• [Try it]
Character for character, write out the data below.

[[ Provided entries, beginning ]]

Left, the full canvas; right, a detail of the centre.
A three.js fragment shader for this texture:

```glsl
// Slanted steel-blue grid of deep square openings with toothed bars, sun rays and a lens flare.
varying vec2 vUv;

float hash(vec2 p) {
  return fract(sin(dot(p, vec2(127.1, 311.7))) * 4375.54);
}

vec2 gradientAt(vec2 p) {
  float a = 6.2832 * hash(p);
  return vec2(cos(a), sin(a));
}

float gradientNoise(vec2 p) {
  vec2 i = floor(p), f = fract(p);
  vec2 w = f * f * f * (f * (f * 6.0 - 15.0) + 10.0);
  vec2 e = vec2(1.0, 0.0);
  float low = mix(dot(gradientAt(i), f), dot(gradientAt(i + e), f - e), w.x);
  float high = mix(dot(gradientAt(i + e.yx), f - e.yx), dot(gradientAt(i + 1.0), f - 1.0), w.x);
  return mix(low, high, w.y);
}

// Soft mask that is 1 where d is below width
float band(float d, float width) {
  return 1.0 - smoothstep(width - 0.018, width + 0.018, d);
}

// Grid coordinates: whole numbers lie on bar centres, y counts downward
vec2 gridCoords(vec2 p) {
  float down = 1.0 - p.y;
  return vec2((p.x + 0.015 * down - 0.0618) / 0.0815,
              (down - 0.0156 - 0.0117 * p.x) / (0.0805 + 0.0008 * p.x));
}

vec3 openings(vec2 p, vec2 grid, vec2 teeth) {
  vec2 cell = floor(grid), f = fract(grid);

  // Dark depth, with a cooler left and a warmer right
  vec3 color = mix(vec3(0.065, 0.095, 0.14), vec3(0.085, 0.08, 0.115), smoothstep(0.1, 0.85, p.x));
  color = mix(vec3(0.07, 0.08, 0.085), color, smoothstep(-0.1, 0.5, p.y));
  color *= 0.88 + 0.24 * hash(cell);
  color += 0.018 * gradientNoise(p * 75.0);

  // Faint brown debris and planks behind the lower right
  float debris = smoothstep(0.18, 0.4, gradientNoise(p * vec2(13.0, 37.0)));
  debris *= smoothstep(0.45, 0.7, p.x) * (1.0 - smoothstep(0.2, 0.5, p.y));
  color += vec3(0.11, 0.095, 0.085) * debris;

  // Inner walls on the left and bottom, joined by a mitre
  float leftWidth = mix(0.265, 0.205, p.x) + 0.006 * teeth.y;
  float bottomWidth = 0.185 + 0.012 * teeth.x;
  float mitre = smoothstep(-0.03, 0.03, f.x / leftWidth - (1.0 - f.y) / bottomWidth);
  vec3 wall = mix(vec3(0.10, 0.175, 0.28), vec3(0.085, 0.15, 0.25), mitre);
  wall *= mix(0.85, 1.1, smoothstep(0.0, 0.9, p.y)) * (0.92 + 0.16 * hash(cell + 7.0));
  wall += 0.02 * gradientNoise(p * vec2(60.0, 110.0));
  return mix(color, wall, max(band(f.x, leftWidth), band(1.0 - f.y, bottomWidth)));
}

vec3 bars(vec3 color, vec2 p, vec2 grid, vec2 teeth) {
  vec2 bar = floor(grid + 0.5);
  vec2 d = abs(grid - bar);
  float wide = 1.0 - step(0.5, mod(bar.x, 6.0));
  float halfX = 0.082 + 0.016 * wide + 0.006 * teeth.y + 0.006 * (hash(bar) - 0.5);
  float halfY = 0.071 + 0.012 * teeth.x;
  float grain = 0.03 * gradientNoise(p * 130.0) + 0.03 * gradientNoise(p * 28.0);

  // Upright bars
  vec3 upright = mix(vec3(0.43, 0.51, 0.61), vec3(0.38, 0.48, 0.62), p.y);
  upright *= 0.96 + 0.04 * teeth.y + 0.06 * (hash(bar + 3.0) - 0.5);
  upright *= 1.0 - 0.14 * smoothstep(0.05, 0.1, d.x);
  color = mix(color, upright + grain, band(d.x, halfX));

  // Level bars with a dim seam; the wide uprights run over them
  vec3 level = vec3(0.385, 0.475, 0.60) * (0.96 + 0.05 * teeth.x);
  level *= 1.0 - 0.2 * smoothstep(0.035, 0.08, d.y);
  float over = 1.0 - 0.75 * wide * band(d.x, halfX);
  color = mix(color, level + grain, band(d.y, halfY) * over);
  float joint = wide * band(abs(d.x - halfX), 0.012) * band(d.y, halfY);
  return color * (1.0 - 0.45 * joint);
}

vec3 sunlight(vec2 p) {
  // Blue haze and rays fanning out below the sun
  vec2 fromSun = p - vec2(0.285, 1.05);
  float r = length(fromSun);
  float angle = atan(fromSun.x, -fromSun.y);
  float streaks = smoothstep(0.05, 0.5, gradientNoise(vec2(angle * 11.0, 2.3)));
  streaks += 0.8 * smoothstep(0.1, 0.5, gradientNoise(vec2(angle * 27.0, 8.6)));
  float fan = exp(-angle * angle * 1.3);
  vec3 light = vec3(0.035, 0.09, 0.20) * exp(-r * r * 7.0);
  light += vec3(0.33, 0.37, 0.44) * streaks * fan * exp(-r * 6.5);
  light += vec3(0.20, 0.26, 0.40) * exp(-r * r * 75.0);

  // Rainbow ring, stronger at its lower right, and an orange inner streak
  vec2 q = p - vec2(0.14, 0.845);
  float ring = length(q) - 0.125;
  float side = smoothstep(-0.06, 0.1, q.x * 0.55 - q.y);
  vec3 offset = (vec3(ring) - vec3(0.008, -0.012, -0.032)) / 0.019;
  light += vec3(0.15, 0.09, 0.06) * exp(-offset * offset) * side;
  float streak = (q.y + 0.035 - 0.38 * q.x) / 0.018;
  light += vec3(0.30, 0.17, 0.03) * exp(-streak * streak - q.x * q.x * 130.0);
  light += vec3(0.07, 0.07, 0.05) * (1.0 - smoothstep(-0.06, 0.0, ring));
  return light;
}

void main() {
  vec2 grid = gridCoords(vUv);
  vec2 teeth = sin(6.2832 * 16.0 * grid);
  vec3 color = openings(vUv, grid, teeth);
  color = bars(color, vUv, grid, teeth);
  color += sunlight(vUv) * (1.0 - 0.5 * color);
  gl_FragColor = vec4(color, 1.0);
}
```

[[ Provided entries, end ]]

• [Answer to the problem]
Left, the full canvas; right, a detail of the centre.
A three.js fragment shader for this texture:

```glsl
// Slanted steel-blue grid of deep square openings with toothed bars, sun rays and a lens flare.
varying vec2 vUv;

float hash(vec2 p) {
  return fract(sin(dot(p, vec2(127.1, 311.7))) * 4375.54);
}

vec2 gradientAt(vec2 p) {
  float a = 6.2832 * hash(p);
  return vec2(cos(a), sin(a));
}

float gradientNoise(vec2 p) {
  vec2 i = floor(p), f = fract(p);
  vec2 w = f * f * f * (f * (f * 6.0 - 15.0) + 10.0);
  vec2 e = vec2(1.0, 0.0);
  float low = mix(dot(gradientAt(i), f), dot(gradientAt(i + e), f - e), w.x);
  float high = mix(dot(gradientAt(i + e.yx), f - e.yx), dot(gradientAt(i + 1.0), f - 1.0), w.x);
  return mix(low, high, w.y);
}

// Soft mask that is 1 where d is below width
float band(float d, float width) {
  return 1.0 - smoothstep(width - 0.018, width + 0.018, d);
}

// Grid coordinates: whole numbers lie on bar centres, y counts downward
vec2 gridCoords(vec2 p) {
  float down = 1.0 - p.y;
  return vec2((p.x + 0.015 * down - 0.0618) / 0.0815,
              (down - 0.0156 - 0.0117 * p.x) / (0.0805 + 0.0008 * p.x));
}

vec3 openings(vec2 p, vec2 grid, vec2 teeth) {
  vec2 cell = floor(grid), f = fract(grid);

  // Dark depth, with a cooler left and a warmer right
  vec3 color = mix(vec3(0.065, 0.095, 0.14), vec3(0.085, 0.08, 0.115), smoothstep(0.1, 0.85, p.x));
  color = mix(vec3(0.07, 0.08, 0.085), color, smoothstep(-0.1, 0.5, p.y));
  color *= 0.88 + 0.24 * hash(cell);
  color += 0.018 * gradientNoise(p * 75.0);

  // Faint brown debris and planks behind the lower right
  float debris = smoothstep(0.18, 0.4, gradientNoise(p * vec2(13.0, 37.0)));
  debris *= smoothstep(0.45, 0.7, p.x) * (1.0 - smoothstep(0.2, 0.5, p.y));
  color += vec3(0.11, 0.095, 0.085) * debris;

  // Inner walls on the left and bottom, joined by a mitre
  float leftWidth = mix(0.265, 0.205, p.x) + 0.006 * teeth.y;
  float bottomWidth = 0.185 + 0.012 * teeth.x;
  float mitre = smoothstep(-0.03, 0.03, f.x / leftWidth - (1.0 - f.y) / bottomWidth);
  vec3 wall = mix(vec3(0.10, 0.175, 0.28), vec3(0.085, 0.15, 0.25), mitre);
  wall *= mix(0.85, 1.1, smoothstep(0.0, 0.9, p.y)) * (0.92 + 0.16 * hash(cell + 7.0));
  wall += 0.02 * gradientNoise(p * vec2(60.0, 110.0));
  return mix(color, wall, max(band(f.x, leftWidth), band(1.0 - f.y, bottomWidth)));
}

vec3 bars(vec3 color, vec2 p, vec2 grid, vec2 teeth) {
  vec2 bar = floor(grid + 0.5);
  vec2 d = abs(grid - bar);
  float wide = 1.0 - step(0.5, mod(bar.x, 6.0));
  float halfX = 0.082 + 0.016 * wide + 0.006 * teeth.y + 0.006 * (hash(bar) - 0.5);
  float halfY = 0.071 + 0.012 * teeth.x;
  float grain = 0.03 * gradientNoise(p * 130.0) + 0.03 * gradientNoise(p * 28.0);

  // Upright bars
  vec3 upright = mix(vec3(0.43, 0.51, 0.61), vec3(0.38, 0.48, 0.62), p.y);
  upright *= 0.96 + 0.04 * teeth.y + 0.06 * (hash(bar + 3.0) - 0.5);
  upright *= 1.0 - 0.14 * smoothstep(0.05, 0.1, d.x);
  color = mix(color, upright + grain, band(d.x, halfX));

  // Level bars with a dim seam; the wide uprights run over them
  vec3 level = vec3(0.385, 0.475, 0.60) * (0.96 + 0.05 * teeth.x);
  level *= 1.0 - 0.2 * smoothstep(0.035, 0.08, d.y);
  float over = 1.0 - 0.75 * wide * band(d.x, halfX);
  color = mix(color, level + grain, band(d.y, halfY) * over);
  float joint = wide * band(abs(d.x - halfX), 0.012) * band(d.y, halfY);
  return color * (1.0 - 0.45 * joint);
}

vec3 sunlight(vec2 p) {
  // Blue haze and rays fanning out below the sun
  vec2 fromSun = p - vec2(0.285, 1.05);
  float r = length(fromSun);
  float angle = atan(fromSun.x, -fromSun.y);
  float streaks = smoothstep(0.05, 0.5, gradientNoise(vec2(angle * 11.0, 2.3)));
  streaks += 0.8 * smoothstep(0.1, 0.5, gradientNoise(vec2(angle * 27.0, 8.6)));
  float fan = exp(-angle * angle * 1.3);
  vec3 light = vec3(0.035, 0.09, 0.20) * exp(-r * r * 7.0);
  light += vec3(0.33, 0.37, 0.44) * streaks * fan * exp(-r * 6.5);
  light += vec3(0.20, 0.26, 0.40) * exp(-r * r * 75.0);

  // Rainbow ring, stronger at its lower right, and an orange inner streak
  vec2 q = p - vec2(0.14, 0.845);
  float ring = length(q) - 0.125;
  float side = smoothstep(-0.06, 0.1, q.x * 0.55 - q.y);
  vec3 offset = (vec3(ring) - vec3(0.008, -0.012, -0.032)) / 0.019;
  light += vec3(0.15, 0.09, 0.06) * exp(-offset * offset) * side;
  float streak = (q.y + 0.035 - 0.38 * q.x) / 0.018;
  light += vec3(0.30, 0.17, 0.03) * exp(-streak * streak - q.x * q.x * 130.0);
  light += vec3(0.07, 0.07, 0.05) * (1.0 - smoothstep(-0.06, 0.0, ring));
  return light;
}

void main() {
  vec2 grid = gridCoords(vUv);
  vec2 teeth = sin(6.2832 * 16.0 * grid);
  vec3 color = openings(vUv, grid, teeth);
  color = bars(color, vUv, grid, teeth);
  color += sunlight(vUv) * (1.0 - 0.5 * color);
  gl_FragColor = vec4(color, 1.0);
}
```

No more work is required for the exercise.